As people responsible for fundraising for non-profit organizations, we often get “analysis paralysis,” the inability to decide on a course of action. We spend so much time reviewing great new fundraising strategies, attending conferences, reading development books, and seeking advice from colleagues that we have trouble launching a new fundraising initiative.
Over the past year, I’ve heard from many of our site’s readers that they are working with small and mid-sized non-profits, either as volunteers, board members, or staff members, trying to raise a small amount of money for a particular project or need. Many of these same readers told me that they are having trouble organizing all of the information they have read on fundraising to decide on a plan of action.
Today, we’re presenting a list of 17 different ways your organization can raise $25,000. Nothing here is particularly groundbreaking or revolutionary, but each of these strategies has been successfully used by small and medium sized non-profits to raise $10,000 – $50,000 in a short amount of time (1-3 months). If your school, church, or charity needs to raise $25,000 or so within the next few months, take a look at this list, then decide on your course of action. (Links in this list lead to more information on that particular strategy).
1. Hold a fundraising event.
2. Send a fundraising letter to your donor file.
3. Host a walk-a-thon, dance-a-thon, or other participatory fundraising event.
5. Send a fundraising e-mail to your list.
6. Approach your top supporters to ask for individual gifts.
7. Start a viral fundraising campaign.
8. Launch a board giving campaign.
9. Recruit volunteers to raise money on your behalf.
11. Find donors to run hosted events.
12. Seek out a major donor to fund the project.
13. Use scratch cards.
14. Hold a silent auction.
15. Choose an unusual fundraising idea.
16. Choose a “quick” fundraising idea.
17. Find in-kind donations to meet your need, rather than asking for checks.
By no means is this an exhaustive list.

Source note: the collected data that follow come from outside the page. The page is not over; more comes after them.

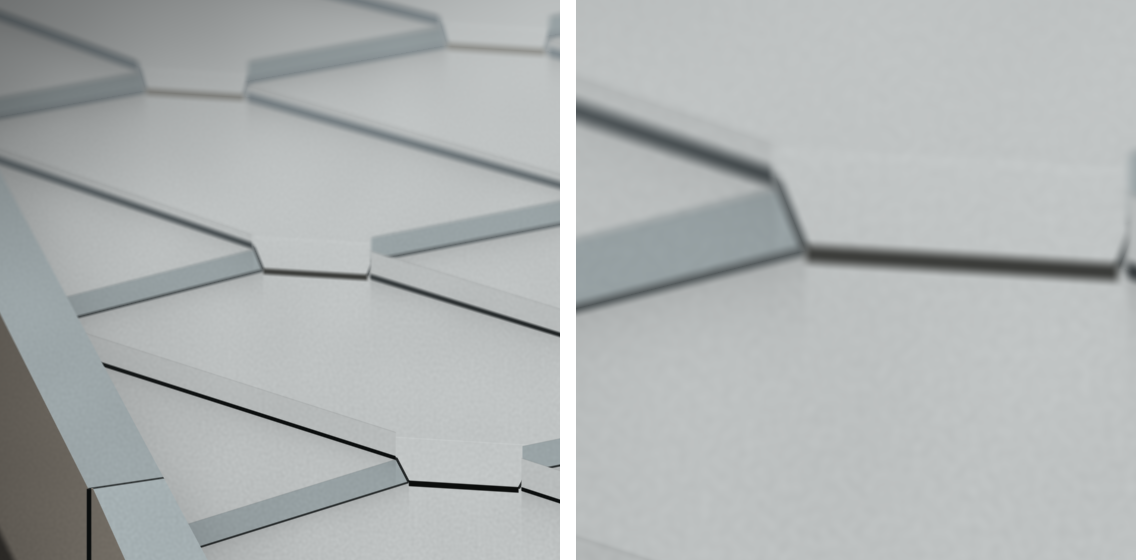
Left, the full canvas; right, a detail of the centre.
Write a Shadertoy shader that draws this texture.

```glsl
// Interlocking diamond metal shingles seen at a slant, with a trim strip at the left.
// A bent lattice places the clips; folded seams join each clip to its neighbours.
// Soft focus and dim light grow toward the far, upper left side.

const vec3 METAL = vec3(0.75, 0.765, 0.765);
const vec3 FOLD  = vec3(0.60, 0.64, 0.65);
const vec3 TRIM  = vec3(0.61, 0.65, 0.66);
const vec3 WALL  = vec3(0.41, 0.39, 0.36);
const vec3 FAR_INK  = vec3(0.50, 0.54, 0.56);
const vec3 NEAR_INK = vec3(0.04, 0.05, 0.05);
const float TILT = 0.06;

vec2 hash2(vec2 p) {
    p = vec2(dot(p, vec2(127.1, 311.7)), dot(p, vec2(269.5, 183.3)));
    return 2.0 * fract(sin(p) * 43758.545) - 1.0;
}

float gradientNoise(vec2 p) {
    vec2 i = floor(p), f = fract(p), u = f * f * (3.0 - 2.0 * f);
    float a = dot(hash2(i), f);
    float b = dot(hash2(i + vec2(1, 0)), f - vec2(1, 0));
    float c = dot(hash2(i + vec2(0, 1)), f - vec2(0, 1));
    float d = dot(hash2(i + 1.0), f - 1.0);
    return mix(mix(a, b, u.x), mix(c, d, u.x), u.y);
}

// Soft coverage of the region where d is negative
float cover(float d, float blur) { return smoothstep(blur, -blur, d); }

// Bottom centre of the clip in a row and column, y pointing down
vec2 clipCentre(float row, float col) {
    vec2 c = vec2(0.348, 0.167) + row * vec2(0.190, 0.292) + row * row * vec2(0.025, 0.029);
    c += col * vec2(0.538 + 0.059 * row, -0.081 - 0.026 * row);
    return c + vec2(0.0, 0.012 * row * col * col);
}

float clipHalfWidth(float row) { return 0.088 + 0.005 * row; }
float clipFlare(float row) { return 0.013 + 0.005 * row; }

// Folded strip standing above the edge a-b, with a dark gap along that edge
vec3 seam(vec3 col, vec2 p, vec2 a, vec2 b, float depth, float gap, vec3 fill, vec3 ink, float blur) {
    float t = (p.x - a.x) / (b.x - a.x);
    float v = p.y - mix(a.y, b.y, t);
    float span = cover(a.x - p.x, blur) * cover(p.x - b.x, blur);
    float strip = cover(v, blur) * cover(-v - depth, blur);
    col = mix(col, fill, strip * span);
    col *= 1.0 - 0.06 * span * cover(abs(v + depth) - 0.001, blur);
    col *= 1.0 - 0.10 * span * step(0.0, v) * exp(-max(v, 0.0) / 0.025);
    return mix(col, ink, span * cover(abs(v) - gap, blur));
}

// Flared clip with a dark lower lip and short dark flanks
vec3 clip(vec3 col, vec2 p, vec2 centre, float row, vec3 ink, float blur) {
    vec2 q = p - centre;
    q.y -= TILT * q.x;
    float flank = 0.043;
    float side = abs(q.x) - clipHalfWidth(row) - clipFlare(row) * clamp(-q.y / flank, 0.0, 1.0);
    float height = 0.04 + 0.02 * max(row, 0.0);
    float body = cover(side, blur) * cover(q.y, blur) * cover(-q.y - height, blur);
    col = mix(col, METAL * (1.01 + 0.03 * cover(abs(q.y + height) - 0.002, blur)), body);
    float flanks = cover(abs(side) - 0.0025, blur) * cover(q.y, blur) * cover(-q.y - flank, blur);
    float lip = cover(abs(q.y - 0.002) - 0.005, blur) * cover(side, blur);
    col = mix(col, ink, 0.85 * flanks);
    return mix(col, ink * vec3(1.08, 1.0, 0.93), lip);
}

vec3 roof(vec2 p, float blur) {
    vec3 col = METAL;
    vec3 ink = mix(FAR_INK, NEAR_INK, smoothstep(0.1, 0.78, p.y));
    float gap = mix(0.008, 0.0035, smoothstep(0.1, 0.7, p.y));
    for (float row = -1.0; row <= 3.0; row++) {
        float w = clipHalfWidth(row), flare = clipFlare(row);
        vec2 halfSpan = vec2(w, TILT * w);
        for (float column = 0.0; column <= 2.0; column++) {
            vec2 here = clipCentre(row, column);
            vec2 beside = clipCentre(row, column - 1.0) + halfSpan + vec2(0.007, -0.028);
            vec2 above = clipCentre(row - 1.0, column - 1.0) + halfSpan;
            vec2 shoulder = here - halfSpan - vec2(flare, 0.043);
            float ledge = min(0.010 + 0.009 * row * row, 0.055);
            col = seam(col, p, beside, here - halfSpan, 0.034 + 0.007 * row,
                       gap * 0.5, FOLD, mix(FOLD, ink, 0.8), blur);
            col = seam(col, p, above, shoulder, ledge, gap, METAL * 0.96, ink, blur);
            col = clip(col, p, here, row, ink, blur);
        }
    }
    return col;
}

// Trim strip in two lapped lengths, with the wall beneath it
vec3 trim(vec3 col, vec2 p, float blur) {
    float lap = p.y - 0.873 + 0.148 * (p.x - 0.158);
    float inner = p.x - 0.0065 - 0.535 * (p.y - 0.319);
    float outer = p.x - mix(0.504 * (p.y - 0.560), 0.165 + 0.45 * (p.y - 0.87), step(0.0, lap));
    col *= 1.0 - 0.10 * exp(-max(inner, 0.0) / 0.12);
    col = mix(col, TRIM * (1.0 + 0.06 * step(0.0, lap)), cover(inner, blur));
    float seamLine = cover(abs(lap) - 0.0015, blur) * cover(inner, blur) * cover(-outer, blur);
    col = mix(col, NEAR_INK, 0.75 * seamLine);
    vec3 wall = WALL * (0.9 + 0.9 * p.x) * (1.0 - 0.55 * cover(p.x - 0.5 * (p.y - 0.95), 0.01));
    col = mix(col, wall, cover(outer, blur));
    float wallGap = cover(abs(p.x - 0.159) - 0.004, blur) * cover(0.873 - p.y, blur);
    return mix(col, NEAR_INK, wallGap);
}

void mainImage(out vec4 fragColor, in vec2 fragCoord) {
    vec2 p = fragCoord / iResolution.xy;
    p.y = 1.0 - p.y;
    float blur = max(mix(0.011, 0.0016, smoothstep(0.0, 0.8, p.y)), 1.0 / iResolution.y);
    vec3 col = trim(roof(p, blur), p, blur);
    // Falling light, broad mottling and fine grain
    col *= mix(0.55, 1.0, smoothstep(-0.15, 0.55, 0.45 * p.x + 0.9 * p.y));
    col *= 1.0 + 0.025 * gradientNoise(p * 9.0) + 0.045 * p.y * gradientNoise(p * 150.0);
    fragColor = vec4(col, 1.0);
}
```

These 17 ideas should, however, provide a great starting point for deciding on your organization’s strategy for raising a quick $10,000, $25,000, or whatever you need to help you accomplish your mission.